### [Material shown]
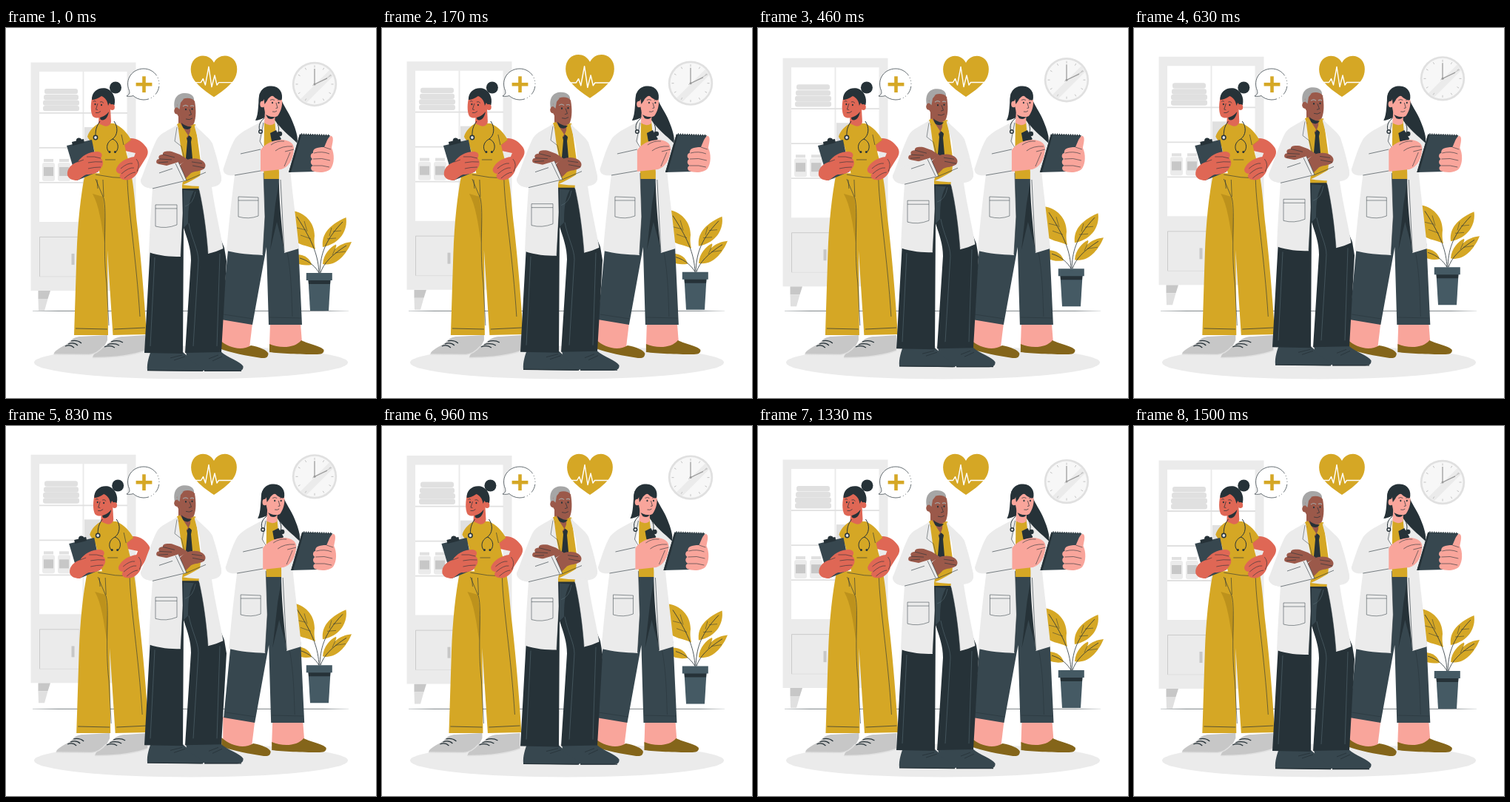
Write an HTML page with a canvas that moves like this. It is 500 px wide and 500 px high and loops after 1.54 s.

```html
<!DOCTYPE html>
<html lang="en">
<head>
<meta charset="utf-8">
<title>Medical team</title>
<style>
html, body { margin: 0; width: 100%; height: 100%; overflow: hidden; background: #fff; }
canvas { display: block; width: 100vw; height: 100vh; }
</style>
</head>
<body>
<canvas id="stage"></canvas>
<script>
const canvas = document.getElementById('stage');
const ctx = canvas.getContext('2d');
const ratio = Math.max(1, window.devicePixelRatio || 1);
canvas.width = canvas.height = 500 * ratio;

const LOOP = 1540, STEPS = 37;
const INK = '#263238', SLATE = '#37474f', STEEL = '#455a64';
const GOLD = '#d5a725', AMBER = '#bd921c', BROWN = '#84651a';
const PALE = '#ebebeb', MIST = '#e0e0e0', GREY = '#c7c7c7', WHITE = '#fff';
const CORAL = '#df6755', CLAY = '#9b594a', PINK = '#f9a59b', SILVER = '#a6a6a6';

function fill(color, d) {
  ctx.fillStyle = color;
  ctx.fill(new Path2D(d));
}
function line(d, width = 0.8, color = INK) {
  ctx.strokeStyle = color;
  ctx.lineWidth = width;
  ctx.stroke(new Path2D(d));
}
function box(color, x, y, w, h, r = 0) {
  ctx.fillStyle = color;
  ctx.beginPath();
  ctx.roundRect(x, y, w, h, r);
  ctx.fill();
}
function oval(color, x, y, rx, ry = rx) {
  ctx.fillStyle = color;
  ctx.beginPath();
  ctx.ellipse(x, y, rx, ry, 0, 0, 7);
  ctx.fill();
}
function shifted(dx, dy, draw) {
  ctx.save();
  ctx.translate(dx, dy);
  draw();
  ctx.restore();
}

// Timing
function snappy(x) {
  let lo = 0, hi = 1;
  const curve = (s, a, b) => 3 * (1 - s) ** 2 * s * a + 3 * (1 - s) * s * s * b + s ** 3;
  for (let i = 0; i < 18; i++) {
    const mid = (lo + hi) / 2;
    if (curve(mid, 0.36, 0.19) < x) lo = mid; else hi = mid;
  }
  return curve(lo, 0.07, 0.97);
}
function shake(p) {
  const stops = [0, -1, 2, -4, 4, -4, 4, -4, 2, -1, 0, 0];
  const i = Math.min(9, Math.floor(p * 10));
  return 0.85 * (stops[i] + (stops[i + 1] - stops[i]) * snappy(p * 10 - i));
}
const beat = p => 1 + 0.07 * Math.max(0, 1 - Math.abs(p / 0.15 - 1));
const float = p => 4 * (Math.cos(p * 2 * Math.PI) - 1);

function floor() {
  oval(PALE, 250, 452, 212, 22.5);
  const fade = ctx.createLinearGradient(36, 0, 463, 0);
  fade.addColorStop(0, '#26323866');
  fade.addColorStop(0.08, INK);
  fade.addColorStop(0.92, INK);
  fade.addColorStop(1, '#26323833');
  line('M36 382.4H463', 0.6, fade);
}

function cabinet() {
  fill(GREY, 'M43.5 355H60L56.5 366H43.5Z');
  fill(MIST, 'M43.5 366H56.5L52 382H44Z');
  box(PALE, 33.5, 46.5, 142, 308.5);
  box(WHITE, 45, 59, 58.5, 203);
  box(WHITE, 105.5, 59, 58, 203);
  for (const y of [115, 162, 209]) line(`M45 ${y}H164`, 1.8, MIST);
  [[52, 82, 45], [51, 90, 47], [50, 97.5, 49], [50, 105, 49]].forEach(([x, y, w]) => box(MIST, x, y, w, 7.4, 3));
  box(MIST, 106, 134, 23, 27);
  for (const x of [49, 70]) {
    box(MIST, x + 2, 177, 13, 4);
    box(PALE, x, 182, 17, 25, 3);
    box(GREY, x + 2, 188, 13, 12);
  }
  line('M45.5 336V282.5H99', 0.7, '#bdbdbd');
  line('M45.5 336H99V282.5', 0.7, '#d8d8d8');
  box(GREY, 88.5, 305, 4, 15);
}

function clock() {
  const x = 417, y = 76;
  oval(MIST, x, y, 30.2);
  oval('#f7f7f7', x, y, 27.5);
  fill(PALE, 'M398 96L437 57L442 65L406 101Z');
  ctx.strokeStyle = '#bdbdbd';
  ctx.lineWidth = 0.9;
  for (let i = 0; i < 12; i++) {
    const c = Math.cos(i * Math.PI / 6), s = Math.sin(i * Math.PI / 6);
    ctx.beginPath();
    ctx.moveTo(x + 22.5 * c, y + 22.5 * s);
    ctx.lineTo(x + 25.5 * c, y + 25.5 * s);
    ctx.stroke();
  }
  line('M417 76V55M417 76L434 68', 1.1, '#8f8f8f');
  line('M414 78L440 64', 0.6, '#aaa');
  oval('#999', x, y, 1.5);
}

function plant() {
  fill(GOLD, 'M428 296C426 281 434 267 459.5 256C462 272 453 291 428 296Z');
  fill(GOLD, 'M428 319C429 306 438 296 446 292.5C447 295 446 297 443.5 300C451 292 459 290 467 289C461 304 447 323 428 319Z');
  fill(GOLD, 'M387 247C403 249 417 262 417 281C416 289 417 294 418 299C405 293 395 294 388 285Z');
  fill(GOLD, 'M392 306C404 306 411 312 413 320C406 321 398 321 392 317Z');
  line('M423 331C422 310 416 290 393 255M424 331C425 310 428 290 455 262M425 331C429 318 441 306 460 294M423 331C419 324 411 315 397 311', 0.8);
  line('M407 275L403 261M412 285L398 280M405 273L393 270M437 281L440 270M442 275L453 274M434 285L446 284M445 304L459 302M441 307L445 298', 0.5);
  fill(STEEL, 'M408.5 340H438.5L436 382H411Z');
  fill(INK, 'M408.5 340H438.5L438 346H409Z');
  box(STEEL, 405.8, 331, 35, 10);
}

function heart(scale) {
  ctx.save();
  ctx.translate(281, 66);
  ctx.scale(scale, scale);
  ctx.translate(-281, -66);
  fill(GOLD, 'M281 47C275 36 262 35.5 255 42.5C248.5 49 248.5 62 255 71C262 80 272 87 281 93C290 87 300 80 307 71C313.5 62 313.5 49 307 42.5C300 35.5 287 36 281 47Z');
  line('M254 73.5H263.5L266.5 68.5L269.5 77L274 52.5L278 79.5L282 64L285 77L287.5 73.5H306', 1.4, WHITE);
  ctx.restore();
}

function bubble() {
  const shape = 'M163 92C168 89 167 87 166.5 84.5C160 69 171 55 186 55C198 55 207 64.5 207 76C207 87.5 198 97 186 97C180 97 175 94.5 172 91.5C169 92.5 166 92.5 163 92Z';
  fill(WHITE, shape);
  ctx.setLineDash([72, 3, 1, 3, 1, 3, 1, 3, 12, 3, 1, 3, 1, 3, 50, 0]);
  line(shape, 0.7);
  ctx.setLineDash([]);
  box(GOLD, 184.2, 65.3, 4.6, 21.8);
  box(GOLD, 175.6, 73.9, 21.8, 4.6);
}

function nurse() {
  // Shoes
  fill(GREY, 'M64.5 441C65 435 77 431 85 425C90 419 95 417 101 417L137 415L137 422C132 433 126 440 112 441.5Z');
  fill(GREY, 'M117 445C118 438 131 432 140 425C147 418 153 417 159 417L188 415L188 436C176 441 150 446 117 445.5Z');
  line('M64.5 441L112 441.5C121 441 127 436 132 430M117 445.5C150 446 176 441 188 436', 1.4, MIST);
  line('M84 427Q92 424 97 429M88 423Q96 421 102 426M80 430Q87 427 92 432M137 428Q146 425 153 429M142 424Q151 421 158 425M133 431Q141 428 147 432', 1.2);

  // Trousers
  fill(GOLD, 'M107 196C101 225 97 262 95.5 305L92 415L138 415L137 300L144.5 415L190 414C187 365 182 305 176.5 260C174 235 173 215 169 197Z');
  fill(AMBER, 'M117 224L131 228C134 250 135 270 133 290C129 265 126 240 117 224Z');
  line('M121 204L132 230C137 250 130 295 136 345L139 402M132 228L131 205M123 205L124 217M164 205C165 245 176 310 181 390', 0.6);
  line('M94 406L137 407M146 407L188 405', 0.7);

  // Resting arm
  fill(CORAL, 'M158 152C170 146 180 150 187 158C192 163 193 168 190 174L180 190L168 187L175 169L161 166Z');

  // Tunic
  fill(GOLD, 'M127 128C119 132 112 139 110 147L118 160L127 198L169 201C170 190 165 180 162 166L160 158L169 151C164 142 157 134 146 129Z');
  line('M159 158L156 144M121 198Q144 203 168 203M134 178H148', 0.6);
  line('M169 151L160 158', 0.6, AMBER);

  // Head
  fill(CORAL, 'M126 112L141 108L142 126C142 131 137 134 132 132L125 129Z');
  fill(INK, 'M126 119C131 121 135 118 139 113C138 120 134 126 128 124Z');
  oval(INK, 148, 80.5, 8);
  fill(CORAL, 'M117 92C114 102 114 113 117 119C122 124 130 121 134 117C139 112 143 105 143 96C138 88 124 86 117 92Z');
  fill(INK, 'M116 97C115.5 86 125 79.5 135 81.5C144 84 149 94 146.5 104L143 105L140 101L138 105C137 98 134 94 129 92C124 95.5 120 97 116 97Z');
  oval(CORAL, 143.5, 107, 3.4, 4);
  oval(INK, 120.5, 103, 1, 1.3);
  oval(INK, 129, 104, 1, 1.3);
  line('M118 99.5Q119.5 97.5 121.5 99.5M127 100Q130 98.5 132 101.5M124 102L121.5 110L124 110.5M121 114.5Q125 115.5 128 112.5', 0.7);

  // Stethoscope
  line('M127 126C122 133 121 138 121 145M146 126C152 134 151 145 144 150C136 154 135 162 138.5 167M144 150C152 153 153 162 149 167', 1);
  oval(INK, 121, 148, 3.4);
  oval(MIST, 121, 148, 1.9);
  oval(INK, 140, 167.5, 1.5);
  oval(INK, 147.5, 167.5, 1.5);

  // Hand on hip
  fill(CORAL, 'M149 190C153 181 163 175 174 174C181 179 182 187 178 195C174 202 167 207 159 205C154 204 152 200 155 197C151 197 148 194 149 190Z');
  line('M155 190Q164 182 171 183M156 197Q166 188 173 189M160 203Q169 195 175 195M176 177Q182 184 177 194', 0.6);

  // Clipboard
  fill(SLATE, 'M82 159L116 151L125 194L96 206Z');
  fill(INK, 'M90 159L89 154L95 152.5C94 148 101 147 102 150.5L105 150L106 155Z');
  fill(CORAL, 'M83 199C82 190 88 184 97 181C102 173 112 167 124 167C130 168 131 172 128 176C132 179 132 185 128 190C125 196 117 198 109 198C103 200 101 204 96 206C90 206 85 204 83 199Z');
  line('M109 174Q120 173 128 176M111 182Q121 180 130 181M111 190Q119 188 128 188M97 181L105 178', 0.6);
}

function pharmacist() {
  // Legs and shoes
  fill(PINK, 'M290 393L333 399L329 432C319 440 302 433 290 425Z');
  fill(PINK, 'M357 399H398L400 425C388 435 367 434 356 430Z');
  fill(BROWN, 'M288 421C300 432 318 437 331 429C342 431 353 435 354.5 440C354 445 352 446.5 345 446C325 443 305 439 288 433Z');
  fill(BROWN, 'M356 427C370 433 390 433 399 422C409 427 426 430 429.5 435C430 440 426 441 418 441C398 441 370 440 356 438Z');
  fill(SLATE, 'M301 290L291 394L333 401L352 296L355 401L400 401L395 292L369 203H348Z');
  fill(INK, 'M369 208L377 303L366 262L357 300L364 238Z');
  line('M294 387L334 393M356 391L399 392M380 302C386 335 386 365 387 390', 0.5);

  // Sleeve and shirt
  fill(PALE, 'M364 127C377 128 391 139 398 152L385 190L380 180Z');
  fill(GOLD, 'M349 127L364 124L370 204H348Z');

  // Coat
  fill(PALE, 'M350 124C334 133 318 139 310 149C303 160 298 178 293.5 191C294 198 300 200 309 199C305 230 301 265 298 301C314 305 330 306 347 307L350 255L348 190L345 155Z');
  fill(PALE, 'M363 124L375 150L384 190C387 225 393 265 396 298L376 304C373 270 368 230 369 195L366 155Z');
  line('M348 128L343 153L350 165M344 193L309 199M317 170L344 164M348 196L350 255L347 306M371 205L376 303', 0.6);
  line('M314 228L341 229L341 254Q328 259 314 255ZM314 233H341', 0.5);

  // Head
  fill(INK, 'M343 88C340 104 342 115 337 125C346 124 352 118 361 121C371 137 384 146 393.5 155.5C395 148 392 138 387 126C382 113 374 104 372 96Z');
  fill(PINK, 'M350 112L364 114L363 129Q356 134 349 128Z');
  fill(INK, 'M351 117C356 120 361 121 364 119Q361 125 354 122Z');
  fill(INK, 'M342 101C340 86 348 78 359 78.5C370 79 375 88 372.5 98C367 95 360 93 355 91L348 104Z');
  fill(PINK, 'M347 99C351 92 356 90 361 92C365 96 369 98 373 97C374 105 371 114 367 119C361 122 354 119 350 114Z');
  oval(PINK, 346.5, 103, 3.2, 4.2);
  fill(INK, 'M350 90C348 95 349 99 349.5 103L353 98C354 95 358 92 361 91Z');
  oval(INK, 360, 101, 1, 1.3);
  oval(INK, 368.5, 101, 1, 1.3);
  line('M357 97.5Q360 95.5 363 97.5M367 97.5Q369 96 371 97.5M365 101L367 108L364.5 108.5M360 113Q364 114 366 112', 0.7);

  // Stethoscope
  line('M349 122C341 128 341 135 344 142M364 124C370 133 370 140 365 146', 1);
  oval(INK, 344, 140, 3);
  oval(MIST, 344, 140, 1.6);
  fill(INK, 'M357 142L365 138L372 150L365 156L359 153Z');

  // Hands and notebook
  fill(PINK, 'M344 165C350 156 360 152 372 151C382 151 390 156 389 164C388 178 382 188 372 191L344 194Z');
  oval(INK, 370, 143, 3.2);
  line('M358 158Q366 152 376 153M364 166Q373 159 387 160M389 164L377 167M384 168L376 187', 0.6);
  fill(SLATE, 'M397 143.5L438 145L419 194L382 195Z');
  fill(INK, 'M397 143.5L399 145L385 195H382Z');
  ctx.setLineDash([1.2, 1.8]);
  line('M399 143.5L437 145', 2.4);
  ctx.setLineDash([]);
  fill(PINK, 'M439 145.5C444 147 441 156 440 162C444 170 444 183 439 190C434 196 421 196 414 193C411 190 412 187 415 186C411 184 411 179 414 177C410 174 412 169 415 169C414 163 420 161 430 161C433 155 434 149 439 145.5Z');
  line('M416 169Q427 166 437 170M415 177Q427 175 438 179M415 186Q428 185 437 188M430 161L439 164', 0.6);
}

function doctor() {
  // Shoes
  fill(SLATE, 'M191 463C190 452 194 442 196 436L239 438C247 446 263 452 269 459C269 463 266 464 262 464Z');
  fill(SLATE, 'M243 438L290 437C300 446 316 450 320.5 457C321 462 318 464 310 464H269C262 456 252 452 245 446Z');
  line('M191 462.7L266 463.5M268 463.5H318', 1.3);
  line('M222 446L238 442M227 449L242 444M274 447L287 442M279 450L292 444', 0.8);

  // Trousers
  fill(INK, 'M195 295L187 439L239 440L240 270C245 285 250 298 250 314L242 439L291 438L298 315L295 297L262 216H236V290Z');
  fill(SLATE, 'M240 219L254 220C246 233 246 252 246 264L240 270Z');
  line('M247 264C251 285 260 300 260 314L253 430M201 310L195 430M289 305L285 430M242 241Q253 238 256 221', 0.6, '#566a73');

  // Shirt and tie
  fill(GOLD, 'M231 130L256 130L268 217H236Z');
  fill(INK, 'M243.5 146L249 144L251 149L250 154L252.5 182L247 186L243 176L245 153Z');

  // Coat
  fill(PALE, 'M232 130C222 138 208 141 203 152C196 167 189 187 182 206C182 212 188 216 198 217C196 245 194 275 193 303C207 308 222 309 236 309L239 250L238 213L242 190L236 160Z');
  fill(PALE, 'M254 130C262 139 275 148 279 156C284 172 289 188 291 205C290 212 285 214 278 215C282 243 289 272 293.5 298C287 301 281 303 273 305C271 276 267 245 260.5 217L264 180L262 160Z');
  line('M231 134L228 153L237 160L242 180M239 217V255L236 308M261 219C267 245 271 278 273 304', 0.5);
  line('M202 239L231 239L231 266Q216 272 202 268ZM202 244H231', 0.5);

  // Crossed arms
  fill(CLAY, 'M204 183C202 180 204 177 207 177C205 173 208 171 212 171C211 167 217 166 224 167L235 171L246 178L225 190C217 184 212 186 204 183Z');
  fill(PALE, 'M182 206C183 196 205 190 233 181L244 206C226 212 212 217 198 217C188 216 183 213 182 206Z');
  fill(PALE, 'M239 212C252 206 268 198 284 181C288 190 292 199 291 206C289 214 265 216 239 212Z');
  fill(CLAY, 'M235 186C241 178 251 175 260 177C268 179 272 185 268 190C262 194 256 193 250 196L243 203Z');
  line('M207 177L224 178M212 171L228 175M206 182L219 181M251 181L265 183M252 186L268 189', 0.6);
  line('M233 181L244 206L198 217M229 183L240 206M244 206L270 195M207 196L225 190', 0.6);

  // Head
  fill(CLAY, 'M233 116L250 120L249 142L245 149L233 136Z');
  fill(INK, 'M237 128C241 132 247 134 251 133Q247 140 239 135Z');
  fill(GOLD, 'M231 130L235 128L246 145L241 153ZM250 137L255 130L254 150L247 145Z');
  fill(SILVER, 'M228 110C225 96 231 88 242 88C250 88 255 92 254 99L235 113Z');
  fill(CLAY, 'M231 104L235 98C240 94 251 93 255 99C257 110 257 121 254 129C250 135 242 132 237 127L231 116Z');
  oval(CLAY, 231, 112, 3.8, 4.6);
  fill(SILVER, 'M231 107L234.5 110L236 101L240 96L232 96Z');
  oval(INK, 243, 110, 1, 1.3);
  oval(INK, 251.5, 109.5, 1, 1.3);
  line('M239 106Q243 103 246 106M249 105.5Q252 104 254 106', 1.2, SILVER);
  line('M248 110L250.5 117L247 118M243 123Q248 125 252 122', 0.7);
}

function draw(now) {
  const step = Math.min(STEPS - 1, Math.floor((now % LOOP) / LOOP * STEPS + 0.12));
  const p = (step + 1) / STEPS;
  const rise = float(p), sway = shake(p) + 0.3;
  ctx.setTransform(ratio, 0, 0, ratio, 0, 0);
  ctx.lineCap = 'butt';
  ctx.lineJoin = 'round';
  ctx.fillStyle = WHITE;
  ctx.fillRect(0, 0, 500, 500);
  floor();
  shifted(0, rise, cabinet);
  shifted(0, rise, clock);
  shifted(0, rise, plant);
  heart(beat(p));
  bubble();
  shifted(sway, 0, nurse);
  shifted(sway, 0, pharmacist);
  shifted(0, rise, doctor);
}

const start = performance.now();
function tick() {
  draw(performance.now() - start);
  requestAnimationFrame(tick);
}
tick();
</script>
</body>
</html>
```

### [What the exercise asks]
Among these entries, how many lines include the string "shifted"? Reply with the number by itself.

### [Solution to the exercise]
7